**What you are asked to do**
From the entries that follow, list every line in which the string "lines" appears.

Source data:
# # # # # # #
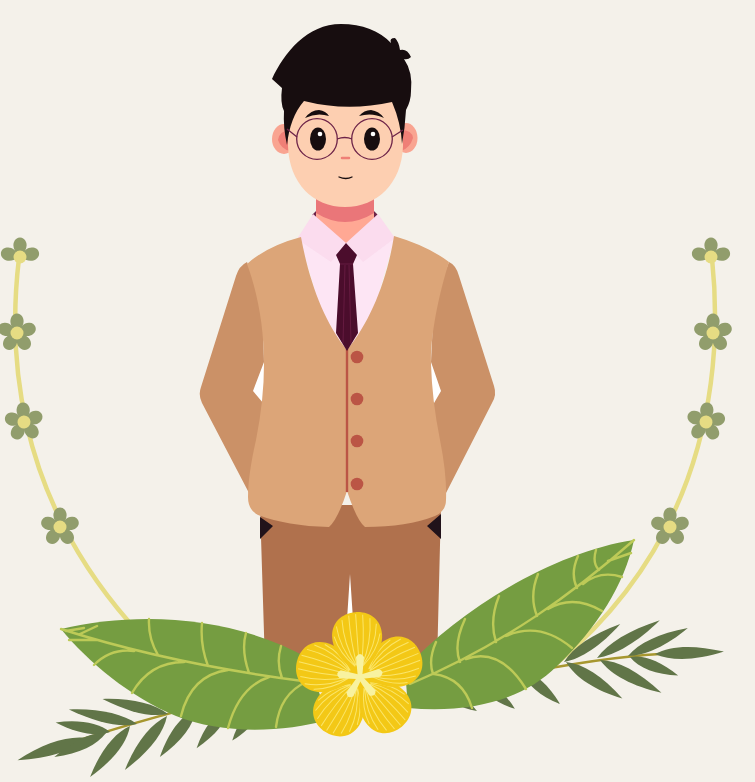
<!DOCTYPE html>
<html lang="en">
<head>
<meta charset="utf-8">
<title>Young man in a floral wreath</title>
<style>
:root{
  --paper:#f4f1ea; --skin:#fdcfb1; --ear:#f9a491; --ear-in:#ef7f76; --neck:#ffa894; --neck-shade:#ea7679;
  --hair:#170d0f; --frame:#6d2348; --shirt:#fde5f4; --collar:#fbdcee; --tie:#4b0d2c; --tie-line:#651a40;
  --vest:#dca578; --sleeve:#cb9167; --button:#bb5545; --trousers:#b0714d; --pocket:#21121a;
  --leaf:#759d41; --vein:#bdca57; --sprig:#617548; --twig:#a7972f;
  --vine:#e6dc83; --petal:#919d6c; --yellow:#f3c816; --yellow-line:#fbe568; --pistil:#f8f2a0;
}
html,body{margin:0;background:var(--paper)}
body{width:755px;height:782px;overflow:hidden}
svg{display:block}
.vine{fill:none;stroke:var(--vine);stroke-width:4.5}
.small-petal{fill:var(--petal)}
.heart{fill:var(--vine)}
.twig{fill:none;stroke:var(--twig);stroke-width:2.5}
.sprig-leaves{fill:var(--sprig)}
.leaf{fill:var(--leaf)}
.veins{fill:none;stroke:var(--vein);stroke-width:2.4;stroke-linecap:round;stroke-linejoin:round}
.petal-lines{fill:none;stroke:var(--yellow-line);stroke-width:1}
.fine{fill:none;stroke:var(--frame);stroke-width:1.3}
</style>
</head>
<body>
<svg width="755" height="782" viewBox="0 0 755 782" role="img" aria-label="Young man with glasses, tie and cardigan standing inside a wreath of leaves and flowers">
  <defs>
    <path id="small-petal" class="small-petal" d="M0 0C-5-5-8-10-6-15C-4-21 4-21 6-15C8-10 5-5 0 0Z"/>
    <g id="blossom">
      <use href="#small-petal"/>
      <use href="#small-petal" transform="rotate(72)"/>
      <use href="#small-petal" transform="rotate(144)"/>
      <use href="#small-petal" transform="rotate(216)"/>
      <use href="#small-petal" transform="rotate(288)"/>
      <circle class="heart" r="6.5"/>
    </g>
    <g id="bud">
      <use href="#small-petal"/>
      <use href="#small-petal" transform="rotate(76)"/>
      <use href="#small-petal" transform="rotate(-76)"/>
      <circle class="heart" r="6.5"/>
    </g>
    <path id="sprig-leaf" d="M0 0C14-8 34-8 60 0C36 8 14 8 0 0Z"/>
    <g id="large-petal">
      <path fill="var(--yellow)" d="M0 0C-9-11-25-23-25-41C-25-56-14-65 0-65C14-65 25-56 25-41C25-23 9-11 0 0Z"/>
      <path class="petal-lines" d="M0-10V-63M-2-11Q-7-36-7-62M2-11Q7-36 7-62M-3-12Q-14-34-14-58M3-12Q14-34 14-58M-4-12Q-18-30-20-52M4-12Q18-30 20-52M-4-11Q-19-25-23-42M4-11Q19-25 23-42"/>
    </g>
    <path id="pistil" fill="var(--pistil)" d="M-2 2L-4-20Q0-26 4-20L2 2Z"/>
  </defs>

  <rect width="755" height="782" fill="var(--paper)"/>

  <g id="vines">
    <path class="vine" d="M19 258C8 350 14 490 129 622"/>
    <path class="vine" d="M712 258C722 355 716 530 556 664"/>
    <use href="#bud" transform="translate(20 257)"/>
    <use href="#blossom" transform="translate(17 333)"/>
    <use href="#blossom" transform="translate(24 422) rotate(-4)"/>
    <use href="#blossom" transform="translate(60 527)"/>
    <use href="#bud" transform="translate(711 257)"/>
    <use href="#blossom" transform="translate(713 333)"/>
    <use href="#blossom" transform="translate(706 422) rotate(4)"/>
    <use href="#blossom" transform="translate(670 527)"/>
  </g>

  <g id="man">
    <g id="trousers">
      <path fill="#fff" d="M340 570H362V645H340Z"/>
      <path fill="var(--trousers)" d="M260 505H441L437 665H356L350 574L344 665H265Z"/>
      <path fill="var(--pocket)" d="M260 517L273 526L260 539ZM441 514L427 526L441 539Z"/>
    </g>
    <g id="arms">
      <path fill="#fff" d="M265 355L252 390L265 412ZM430 355L443 390L430 412Z"/>
      <path fill="var(--sleeve)" d="M247 262Q239 266 236 276L201 387Q198 395 202 403L249 493L269 410L253 391L264 362L262 300Z"/>
      <path fill="var(--sleeve)" d="M449 262Q456 265 459 276L494 386Q497 395 492 403L446 493L430 410L441 391L431 362L434 300Z"/>
    </g>
    <g id="shirt">
      <path fill="var(--frame)" d="M312 215L318 209V222ZM378 215L372 209V222Z"/>
      <path fill="var(--neck)" d="M316 190H374V222L346 246L316 222Z"/>
      <path fill="var(--neck-shade)" d="M316 193H374V213Q345 231 316 213Z"/>
      <path fill="var(--shirt)" d="M299 236L346 243L395 236L370 325L347 353L325 325Z"/>
      <path fill="var(--collar)" d="M313 214L346 243L331 262L297 239ZM378 214L346 243L363 262L395 238Z"/>
    </g>
    <g id="cardigan">
      <path fill="var(--vest)" d="M301 237C309 281 324 322 347 350C370 322 387 281 394 236Q428 246 449 262C440 290 430 335 431 364Q432 400 440 440Q447 475 446 500Q446 511 435 516Q407 527 365 527Q357 521 347 491Q338 519 329 527Q287 526 258 515Q248 510 248 497Q248 475 256 440Q264 400 264 364C264 325 257 291 247 264Q267 246 301 237Z"/>
      <path stroke="var(--button)" stroke-width="2.4" d="M347 349V492"/>
      <g fill="var(--button)">
        <circle cx="357" cy="357" r="6.3"/><circle cx="357" cy="399" r="6.3"/><circle cx="357" cy="441" r="6.3"/><circle cx="357" cy="484" r="6.3"/>
      </g>
    </g>
    <g id="tie">
      <path fill="var(--tie)" d="M346 243L357 255L353 264L358 333L347 351L336 333L340 264L336 255Z"/>
      <path fill="none" stroke="var(--tie-line)" d="M340 264H353M345 265L343 343M349 265L351 343"/>
    </g>
    <g id="head">
      <ellipse cx="284" cy="139" rx="12" ry="15" fill="var(--ear)"/>
      <ellipse cx="406" cy="138" rx="11.5" ry="15" fill="var(--ear)"/>
      <path fill="var(--ear-in)" d="M290 130Q279 131 278 140Q281 149 290 151ZM401 130Q412 130 413 138Q410 148 401 151Z"/>
      <path fill="var(--skin)" d="M288 100H403V146C402 183 377 207 345 207C313 207 289 183 288 146Z"/>
      <path fill="var(--hair)" d="M272 79C284 53 307 24 341 24C362 24 380 31 391 43Q389 38 395 38Q399 42 400 50Q407 48 411 57Q408 60 404 59Q413 72 411 91Q411 101 406 110Q405 128 402 144Q401 123 392 102Q347 112 304 101Q290 117 287 145Q283 127 284 111Q280 103 282 88Z"/>
      <g id="eyes">
        <path fill="var(--hair)" d="M305 118Q311 110 319 110Q326 111 329 116Q317 112 305 118ZM359 116Q364 110 371 110Q379 111 384 118Q372 112 359 116Z"/>
        <ellipse cx="318" cy="139" rx="8" ry="11.5" fill="var(--hair)"/>
        <ellipse cx="372" cy="139" rx="8" ry="11.5" fill="var(--hair)"/>
        <circle cx="320" cy="134" r="2.3" fill="#fff"/>
        <circle cx="373" cy="134" r="2.3" fill="#fff"/>
      </g>
      <g class="fine">
        <circle cx="317" cy="139" r="20.3"/>
        <circle cx="372" cy="139" r="20.3"/>
        <path d="M337 139Q345 136 352 139M297 137L287 129M392 137L403 130"/>
      </g>
      <path fill="none" stroke="var(--ear-in)" stroke-width="2.5" stroke-linecap="round" d="M342 158H349"/>
      <path fill="none" stroke="var(--hair)" stroke-width="1.3" stroke-linecap="round" d="M339 177Q346 180 352 177"/>
    </g>
  </g>

  <g id="sprigs">
    <path class="twig" d="M80 740Q150 717 260 690M660 654Q590 658 470 684"/>
    <g class="sprig-leaves">
      <use href="#sprig-leaf" transform="translate(86 738) rotate(162) scale(1.2 1)"/>
      <use href="#sprig-leaf" transform="translate(110 732) rotate(190) scale(.92 .9)"/>
      <use href="#sprig-leaf" transform="translate(137 724) rotate(192) scale(1.16 .9)"/>
      <use href="#sprig-leaf" transform="translate(168 714) rotate(193) scale(1.12 .9)"/>
      <use href="#sprig-leaf" transform="translate(106 733) rotate(155) scale(.95 .9)"/>
      <use href="#sprig-leaf" transform="translate(130 726) rotate(128) scale(1.08 1)"/>
      <use href="#sprig-leaf" transform="translate(167 716) rotate(128) scale(1.14 1)"/>
      <use href="#sprig-leaf" transform="translate(196 709) rotate(127) scale(1 1)"/>
      <use href="#sprig-leaf" transform="translate(228 708) rotate(128) scale(.85 .9)"/>
      <use href="#sprig-leaf" transform="translate(260 705) rotate(128) scale(.75 .9)"/>
      <use href="#sprig-leaf" transform="translate(290 700) rotate(133) scale(.63 .8)"/>
      <use href="#sprig-leaf" transform="translate(655 654) rotate(-2) scale(1.15 1)"/>
      <use href="#sprig-leaf" transform="translate(628 656) rotate(-25) scale(1.1 .9)"/>
      <use href="#sprig-leaf" transform="translate(597 658) rotate(-31) scale(1.22 .9)"/>
      <use href="#sprig-leaf" transform="translate(564 662) rotate(-34) scale(1.13 .9)"/>
      <use href="#sprig-leaf" transform="translate(630 657) rotate(21) scale(.86 .9)"/>
      <use href="#sprig-leaf" transform="translate(600 660) rotate(28) scale(1.16 1)"/>
      <use href="#sprig-leaf" transform="translate(566 662) rotate(33) scale(1.12 1)"/>
      <use href="#sprig-leaf" transform="translate(522 671) rotate(41) scale(.84 .9)"/>
      <use href="#sprig-leaf" transform="translate(478 680) rotate(38) scale(.78 .9)"/>
      <use href="#sprig-leaf" transform="translate(442 690) rotate(31) scale(.68 .8)"/>
    </g>
  </g>

  <g id="left-leaf">
    <path class="leaf" d="M61 629C135 612 228 614 308 658L328 720C281 733 220 734 176 716C130 697 88 662 61 629Z"/>
    <path class="veins" d="M61 629Q170 664 310 682M97 626L80 634M66 631L84 628M149 619Q148 638 158 655M202 623Q200 645 208 666M246 633Q241 650 249 673M281 646Q276 663 282 678M69 640L98 640M94 665Q111 648 134 651M132 693Q150 662 184 662M181 716Q191 675 228 670M228 728Q239 687 269 677M276 727Q280 694 306 682"/>
  </g>
  <g id="right-leaf">
    <path class="leaf" d="M634 540C554 552 460 609 405 669L408 708C464 713 520 703 557 666C598 627 624 585 634 540Z"/>
    <path class="veins" d="M634 540C575 592 503 645 410 684M596 550Q592 563 599 570M578 556Q570 574 577 588M538 574Q529 596 537 616M499 596Q489 621 496 642M465 619Q453 645 460 662M436 642Q428 660 433 674M631 553L608 561M622 577Q600 570 583 584M602 611Q573 594 548 609M572 648Q540 621 506 636M526 689Q500 647 466 659M472 708Q463 678 434 674"/>
  </g>

  <g id="yellow-flower" transform="translate(360 677)">
    <use href="#large-petal" transform="rotate(212)"/>
    <use href="#large-petal" transform="rotate(140)"/>
    <use href="#large-petal" transform="rotate(284)"/>
    <use href="#large-petal" transform="rotate(68)"/>
    <use href="#large-petal" transform="rotate(-4)"/>
    <use href="#pistil"/>
    <use href="#pistil" transform="rotate(78)"/>
    <use href="#pistil" transform="rotate(142)"/>
    <use href="#pistil" transform="rotate(210)"/>
    <use href="#pistil" transform="rotate(278)"/>
  </g>
</svg>
</body>
</html>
# # # # # # #
**Response to this exercise**
.petal-lines{fill:none;stroke:var(--yellow-line);stroke-width:1}
      <path class="petal-lines" d="M0-10V-63M-2-11Q-7-36-7-62M2-11Q7-36 7-62M-3-12Q-14-34-14-58M3-12Q14-34 14-58M-4-12Q-18-30-20-52M4-12Q18-30 20-52M-4-11Q-19-25-23-42M4-11Q19-25 23-42"/>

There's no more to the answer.